■ Your task: Looking at the entries below, how many lines include the word "probe"? Answer with the number alone.

Stored data:
·····

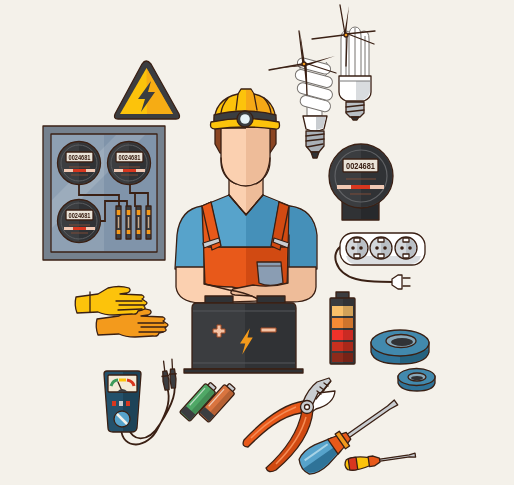
<!DOCTYPE html>
<html lang="en">
<head>
<meta charset="utf-8">
<title>Electrician and tools</title>
<style>
:root{--paper:#f4f1ea;--ink:#3a2014;--dark:#3b3d40;--darker:#303235;--yellow:#fcc30b;--amber:#f39a1c;--orange:#e8591a;--orange-deep:#d14a12;--blue:#57a3cb;--blue-deep:#4590b9;--steel:#8ea0b3;--skin:#fbd0b0;--skin-deep:#eebc99;--red:#d8371f;--tape:#2f7398;--white:#fff;--grey:#c9cdd1}
html,body{margin:0;height:100%;overflow:hidden;background:var(--paper)}
svg{display:block;width:514px;height:485px}
.o{stroke:var(--ink);stroke-width:1.3;stroke-linejoin:round;stroke-linecap:round}
.n{fill:none}
.ink{fill:var(--ink)}.dark{fill:var(--dark)}.darker{fill:var(--darker)}.yellow{fill:var(--yellow)}.amber{fill:var(--amber)}.orange{fill:var(--orange)}.orange-deep{fill:var(--orange-deep)}.blue{fill:var(--blue)}.blue-deep{fill:var(--blue-deep)}.steel{fill:var(--steel)}.skin{fill:var(--skin)}.skin-deep{fill:var(--skin-deep)}.red{fill:var(--red)}.tape{fill:var(--tape)}.white{fill:var(--white)}.grey{fill:var(--grey)}
.digits{font:700 7px "Liberation Sans",Arial,sans-serif;fill:var(--ink);text-anchor:middle}
</style>
</head>
<body>
<svg viewBox="0 0 514 485" role="img" aria-label="Electrician surrounded by electrical tools and equipment">
<defs>
<g id="meter-dial">
<circle class="o dark" r="21.5"/>
<path class="darker" d="M0-20A20 20 0 0 1 0 20Z"/>
<circle class="n" r="18" stroke="#5a5c5f" stroke-width="1"/>
<rect class="o" x="-13" y="-11" width="27" height="10" rx="1" fill="#e9e3d8"/>
<text class="digits" x="0.5" y="-3.4" textLength="22" lengthAdjust="spacingAndGlyphs">0024681</text>
<path class="n" d="M-10 4H11M-8 12H9" stroke="#7c4a36" stroke-width="1"/>
<rect x="-15" y="6" width="31" height="3" fill="#f0c9b4"/>
<rect class="red" x="-6" y="6" width="13" height="3"/>
</g>
<g id="socket">
<circle class="o" r="11" fill="#d3d7db"/>
<path d="M0-10A10 10 0 0 1 0 10Z" fill="#b9bfc5"/>
<path class="o white" d="M-3-10H3V-6H-3ZM-3 10H3V6H-3Z" stroke-width="1"/>
<circle class="ink" cx="-4" r="1.8"/><circle class="ink" cx="4" r="1.8"/>
</g>
<g id="fuse">
<rect class="o dark" x="0" y="0" width="5" height="33"/>
<rect class="amber" x="0.7" y="4" width="3.6" height="5"/><rect class="amber" x="0.7" y="24" width="3.6" height="4"/>
<path class="n" d="M2.5 11V22" stroke="#c9a98a" stroke-width="1.4"/>
</g>
<path id="bolt" d="M5-15L-8 3H-1L-5 16L9-4H2Z"/>
<g id="cell">
<rect class="o grey" x="-4" y="-23" width="8" height="5" rx="1"/>
<rect class="o" x="-7" y="-19" width="14" height="39" rx="2"/>
<path d="M1-18H6V19H1Z" fill="#000" opacity=".16"/>
<path class="dark" d="M-6.4 11H6.4V19H-6.4Z"/>
<path class="n" d="M-4-15V8" stroke="#fff" stroke-width="1.2" opacity=".6"/>
</g>
<g id="probe">
<path class="n o" d="M0-20V-9"/>
<path class="o dark" d="M-2-10H2L3 0L2 9H-2L-3 0Z"/>
<path class="n" d="M-4-5H4" stroke="#3a2014" stroke-width="1.6"/>
</g>
<path id="glove" class="o" d="M0 4L22 1L32-5Q43-8 53-5Q56-2 51 0L44 1L66 2Q70 4 66 6L69 8Q73 10 69 12L68 13Q71 16 66 17L62 18Q61 22 56 21L38 22Q28 22 22 19L1 20Q-2 12 0 4Z"/>
</defs>

<rect id="background" width="514" height="485" fill="#f4f1ea"/>

<g id="warning-sign">
<path class="o dark" d="M142 64Q146 58 151 64L179 114Q181 119 176 119H118Q113 119 115 114Z"/>
<path class="yellow" d="M146.500 68L173 114H120Z"/>
<path class="amber" d="M146.500 68L173 114H147Z" opacity=".55"/>
<use class="dark" href="#bolt" transform="translate(146 96)"/>
</g>

<g id="meter-cabinet">
<rect class="o" x="43" y="126" width="122" height="134" fill="#75818e"/>
<rect class="o steel" x="51" y="134" width="106" height="118"/>
<path d="M104 135H156V251H104Z" fill="#8094aa"/>
<path d="M52 200L116 135H145L52 228Z" fill="#fff" opacity=".12"/>
<path class="n" d="M79 183V195H119V207M130 184V193H148V207M97 221H105V201H127V207M135 193V207" stroke="#3a2014" stroke-width="1.8"/>
<use href="#meter-dial" x="79" y="163"/><use href="#meter-dial" x="129" y="163"/><use href="#meter-dial" x="79" y="221"/>
<use href="#fuse" x="116" y="206"/><use href="#fuse" x="126" y="206"/><use href="#fuse" x="136" y="206"/><use href="#fuse" x="146" y="206"/>
</g>

<g id="electric-meter">
<path class="o darker" d="M342 196H379V220H342Z"/>
<path d="M361 205H378V219H361Z" fill="#27292c"/>
<circle class="o dark" cx="361" cy="176" r="32"/>
<path class="darker" d="M361 145A31 31 0 0 1 361 207Z"/>
<circle class="n" cx="361" cy="176" r="26" stroke="#606265" stroke-width="1.200"/>
<rect class="o" x="343" y="159" width="35" height="13" rx="1" fill="#e9e3d8"/>
<text class="digits" x="360.500" y="169" textLength="29" lengthAdjust="spacingAndGlyphs" style="font-size:9px">0024681</text>
<path class="n" d="M346 179H376M350 194H371" stroke="#7c4a36"/>
<path d="M337 185H384V189H337Z" fill="#f0c9b4"/><path class="red" d="M351 185H370V189H351Z"/>
</g>

<g id="spiral-bulb">
<path class="n" d="M303 62Q297 68 303 75M326 62Q333 70 325 76" stroke="#777" stroke-width="1"/>
<g class="white" stroke="#77736f" stroke-width="1">
<path d="M307 116V104H322V116Z"/>
<rect x="300" y="98" width="31" height="11" rx="5.500" transform="rotate(15 315 103)"/>
<rect x="297" y="86" width="36" height="11" rx="5.500" transform="rotate(15 315 91)"/>
<rect x="295" y="73" width="38" height="11" rx="5.500" transform="rotate(15 314 78)"/>
<rect x="297" y="61" width="34" height="10" rx="5" transform="rotate(15 314 66)"/>
</g>
<path class="o white" d="M303 116H327L324 129Q315 133 306 129Z"/>
<path class="grey" d="M316 117H326L323 128L316 130Z"/>
<path class="o" d="M306 131H324V146L319 152H311L306 146Z" fill="#a9b0b7"/>
<path class="n o" d="M306 136L324 134M306 141L324 139M307 147L323 144"/>
<path class="o darker" d="M311 152H319L317 158H313Z"/>
<path class="ink" d="M305 64L300 31L303 65L269 69L304 66L307 95L306 66L335 56Z"/>
<path class="n o" d="M303 64L299 31M302 64L269 70M306 66L307 95M305 63L336 73"/>
<circle class="o amber" cx="304" cy="64" r="2"/>
</g>

<g id="tube-bulb">
<g class="white" stroke="#77736f" stroke-width="1">
<path d="M341 77V39Q341 31 346 31Q351 31 351 39V77Z"/><path d="M359 77V39Q359 31 364 31Q369 31 369 39V77Z"/><path d="M349 77V36Q349 27 355 27Q361 27 361 36V77Z"/>
<path class="n" d="M355 28V76M346 36V76M365 36V76"/>
</g>
<path class="o white" d="M339 76H371V92Q371 98 364 101H346Q339 98 339 92Z"/>
<path class="grey" d="M356 81H370V92Q369 97 363 100H356Z" opacity=".7"/>
<path class="n" d="M339 81H371" stroke="#777"/>
<path class="o" d="M346 102H364V113L360 117H350L346 113Z" fill="#b9bfc5"/>
<path class="n o" d="M346 107L364 105M346 112L364 110"/>
<path class="o darker" d="M351 117H359L357 120H353Z"/>
<path class="n o" d="M345 34L340 5M344 35L312 39M347 37L346 66M348 34L374 44M346 34L375 31"/>
<path class="ink" d="M346 35L349 6L344 35Z"/>
<circle class="o amber" cx="346" cy="35" r="2"/>
</g>

<g id="power-strip">
<path class="n" d="M342 246C330 252 334 273 356 279C372 283 380 281 393 282" stroke="#3a2014" stroke-width="2"/>
<rect class="o white" x="340" y="233" width="85" height="32" rx="13"/>
<path d="M346 256H421Q419 264 410 264H355Q348 264 346 256Z" fill="#dadde0"/>
<use href="#socket" x="357" y="248"/><use href="#socket" x="381" y="248"/><use href="#socket" x="406" y="248"/>
<path class="o white" d="M392 279L398 275H402V289H398L392 285Z"/>
<path class="n o" d="M403 278H410M403 286H410" stroke-width="2"/>
</g>

<g id="electrician">
<g id="head">
<path class="o" d="M215 126H276V144L270 153H220L215 144Z" fill="#8a4522"/>
<path class="o skin" d="M229 178V200L246 214L263 200V178Z"/>
<path class="skin-deep" d="M246 178H262V200L246 213Z"/>
<path class="o skin" d="M221 128H270V161Q270 176 257 183Q246 189 234 183Q221 176 221 161Z"/>
<path class="skin-deep" d="M246 128H269V161Q269 176 256 182Q251 185 246 185Z"/>
<path class="n o" d="M221 158Q222 178 236 184M270 158Q268 178 256 184"/>
</g>
<g id="helmet">
<path class="o yellow" d="M214 124Q214 99 238 94L241 89H251L254 94Q276 99 276 124Z"/>
<path class="amber" d="M246 90H251L254 95Q275 100 275 123H246Z" opacity=".65"/>
<path class="n o" d="M238 94L236 110M254 94L257 110M228 98Q222 105 221 113M264 98Q270 105 271 113"/>
<path class="o dark" d="M214 115Q245 107 276 115V122Q245 116 214 122Z"/>
<path class="o yellow" d="M211 122Q245 115 279 122Q281 130 275 129Q245 125 215 129Q209 129 211 122Z"/>
<circle class="o dark" cx="245" cy="119" r="8"/><circle cx="245" cy="119" r="4.800" fill="#e7f2f6"/>
</g>
<g id="shirt">
<path class="o blue" d="M229 195L202 206Q180 209 177 235L175 269H205V290H288V269H317V235Q314 209 290 206L263 195L246 215Z"/>
<path class="blue-deep" d="M246 216L263 196L290 207Q313 210 316 235V268H288V289H246Z"/>
<path class="n o" d="M229 195L246 215L263 195M204 235V268M289 235V268"/>
</g>
<g id="overalls">
<path class="o orange" d="M202 206L211 202L221 247H271L279 202L289 206L287 284Q246 296 205 284Z"/>
<path class="blue" d="M212 204L229 197L246 216V247H221Z"/>
<path class="blue-deep" d="M246 216L263 197L279 204L271 247H246Z"/>
<path class="orange-deep" d="M246 248H271L280 204L288 207L286 284Q266 290 246 290Z"/>
<path class="n o" d="M211 203L219 244M279 203L272 244M229 195L246 215L263 195M208 247H288"/>
<path class="o orange" d="M202 206L211 202L221 246L212 250Z"/>
<path class="o orange-deep" d="M289 206L279 202L271 246L280 250Z"/>
<path class="o grey" d="M203 243L219 238L220 242L204 248ZM289 243L274 238L273 242L288 248Z" stroke-width="1"/>
<path class="o" d="M257 262H281L283 283Q270 288 259 283Z" fill="#8a9db3"/>
<path class="n" d="M258 266H281" stroke="#3a2014" stroke-width=".8"/>
</g>
<g id="folded-arms">
<path class="o skin" d="M176 267H204V284Q216 287 232 287L258 293Q267 297 259 301L200 303Q178 302 176 287Z"/>
<path class="o skin-deep" d="M316 267H288V283Q270 288 253 285L233 289Q228 294 235 295L252 296L263 302H292Q315 302 316 287Z"/>
<path class="n o" d="M229 290Q244 292 256 298M205 284L229 290"/>
</g>
</g>

<g id="car-battery">
<path class="o darker" d="M205 303V296H233V303ZM257 303V296H285V303Z"/>
<path class="o dark" d="M192 308Q192 303 197 303H291Q296 303 296 308V369H192Z"/>
<path class="darker" d="M245 304H291Q295 304 295 308V368H245Z"/>
<path class="n" d="M193 311H295M193 363H295" stroke="#55575a"/>
<path class="o darker" d="M184 369H303V373H184Z"/>
<path d="M217 325H221V329H225V333H221V337H217V333H213V329H217ZM261 328H276V332H261Z" fill="#f4c3a5" stroke="#a34b24" stroke-width="1"/>
<use class="amber" href="#bolt" transform="translate(246 341) scale(.75 .85)"/>
</g>

<g id="work-gloves">
<use class="amber" href="#glove" transform="translate(97 315)"/>
<use class="yellow" href="#glove" transform="translate(76 293)"/>
<path class="n o" d="M116 301L142 301M119 305L144 305M118 310L142 309M138 323H164M141 327H166M139 332H163M90 292V312" stroke-width="1"/>
</g>

<g id="charge-level">
<rect class="o dark" x="336" y="292" width="13" height="7"/>
<rect class="o dark" x="330" y="298" width="25" height="66" rx="1"/>
<path d="M332 306H353V316H332Z" fill="#f9c06a"/><path d="M332 318H353V328H332Z" fill="#f58a35"/><path d="M332 330H353V340H332Z" fill="#f0322a"/><path d="M332 342H353V351H332Z" fill="#c9301f"/><path d="M332 353H353V362H332Z" fill="#8d2a1b"/>
<path d="M343 299H354V363H343Z" opacity=".16"/>
</g>

<g id="insulating-tape">
<path class="o tape" d="M371 342V352Q374 364 400 364Q426 364 429 352V342Z"/>
<path d="M400 350H428V353Q424 363 400 363Z" fill="#25627f"/>
<ellipse class="o" cx="400" cy="343" rx="29" ry="13" fill="#4289ad"/>
<ellipse class="o" cx="401" cy="341" rx="15" ry="6.500" fill="#89a8b9"/>
<ellipse class="darker" cx="402" cy="342" rx="11" ry="4"/>
<path class="o tape" d="M398 376V383Q401 391 417 391Q433 391 435 383V376Z"/>
<ellipse class="o" cx="416.500" cy="377" rx="18.500" ry="8.500" fill="#4289ad"/>
<ellipse class="o" cx="417" cy="377" rx="9" ry="4" fill="#89a8b9"/>
<ellipse class="darker" cx="417" cy="378" rx="6" ry="2"/>
</g>

<g id="multimeter">
<path class="n" d="M121 428C122 451 148 449 158 428C168 410 171 399 167 387M129 428C131 440 147 445 160 424C174 402 177 390 173 381" stroke="#3a2014" stroke-width="1.800"/>
<path class="o" d="M104 374Q104 371 107 371H138Q141 371 141 374L137 428Q136 432 132 432H113Q108 432 108 428Z" fill="#24516b"/>
<path d="M123 372H140V376L136 428Q136 431 132 431H123Z" fill="#1d4358"/>
<rect class="o" x="108" y="375" width="29" height="17" rx="1" fill="#f3ead7"/>
<path class="n" d="M111 386Q113 380 118 380" stroke="#3d9a5a" stroke-width="3"/><path class="n" d="M119 380H126" stroke="#fcc30b" stroke-width="3"/><path class="n" d="M127 380Q133 381 134 386" stroke="#d8371f" stroke-width="3"/>
<path class="n o" d="M122 391L118 382"/><path class="dark" d="M117 392Q122 386 128 392Z"/>
<path class="red" d="M112 401H116V406H112ZM126 401H130V406H126Z"/><path class="grey" d="M119 401H123V406H119Z"/>
<circle class="o blue" cx="122" cy="419" r="8"/><path class="n" d="M117 414L127 424" stroke="#f4f1ea" stroke-width="2.500"/>
<use href="#probe" transform="translate(166 381) rotate(-7)"/><use href="#probe" transform="translate(173 379) rotate(-3)"/>
</g>

<g id="batteries">
<use href="#cell" fill="#4fa866" transform="translate(198 402) rotate(42)"/>
<use href="#cell" fill="#d9743f" transform="translate(217 403) rotate(42)"/>
</g>

<g id="pliers">
<path class="o grey" d="M303 402Q308 389 317 382L329 378L331 381L313 404Z"/>
<path class="o white" d="M309 412L318 393L335 391Q334 404 316 409L309 414Z"/>
<path class="n o" d="M316 399L330 382M317 391L321 394M320 387L324 390M324 383L328 386" stroke-width="1"/>
<path class="o orange" d="M304 401C282 404 259 424 244 440Q241 447 248 447C264 431 281 416 301 413Z"/>
<path class="o orange-deep" d="M302 411L313 410C311 434 295 454 276 470Q268 474 266 468C285 451 298 433 302 411Z"/>
<path class="n" d="M251 438Q273 416 296 407M276 464Q300 440 306 417" stroke="#f58c55" stroke-width="1.500"/>
<circle class="o grey" cx="307" cy="407" r="6.500"/><circle class="o white" cx="307" cy="407" r="2.500"/>
</g>

<g id="large-screwdriver" transform="translate(301 469) rotate(-35)">
<path class="o grey" d="M56-2H107L116-3V3L107 2H56Z"/>
<path class="o blue" d="M4-9Q12-14 25-12L43-8V8L25 12Q12 14 4 9Q-1 0 4-9Z"/>
<path class="tape" d="M2 1H43V7L25 11Q12 13 5 8Q2 5 2 1Z"/>
<path class="o orange" d="M39-9Q46-7 52-6L58-4V4L52 6Q46 7 39 9Z"/>
<path class="o amber" d="M48-9H53V9H48Z"/>
<path class="n" d="M8-5H36" stroke="#a7d3e6" stroke-width="2"/>
</g>

<g id="small-screwdriver" transform="translate(345 465) rotate(-8)">
<path class="o grey" d="M32-1H65L71-2V2L65 1H32Z"/>
<path class="o yellow" d="M2-5Q10-8 25-4V4Q10 8 2 5Q-2 0 2-5Z"/>
<path class="o red" d="M4-5.500Q8-7 12-6V6Q8 7 4 5.500Z"/>
<path class="o orange" d="M24-5H29L35-2V2L29 5H24Z"/>
</g>
</svg>
</body>
</html>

·····

■ Your solution: 2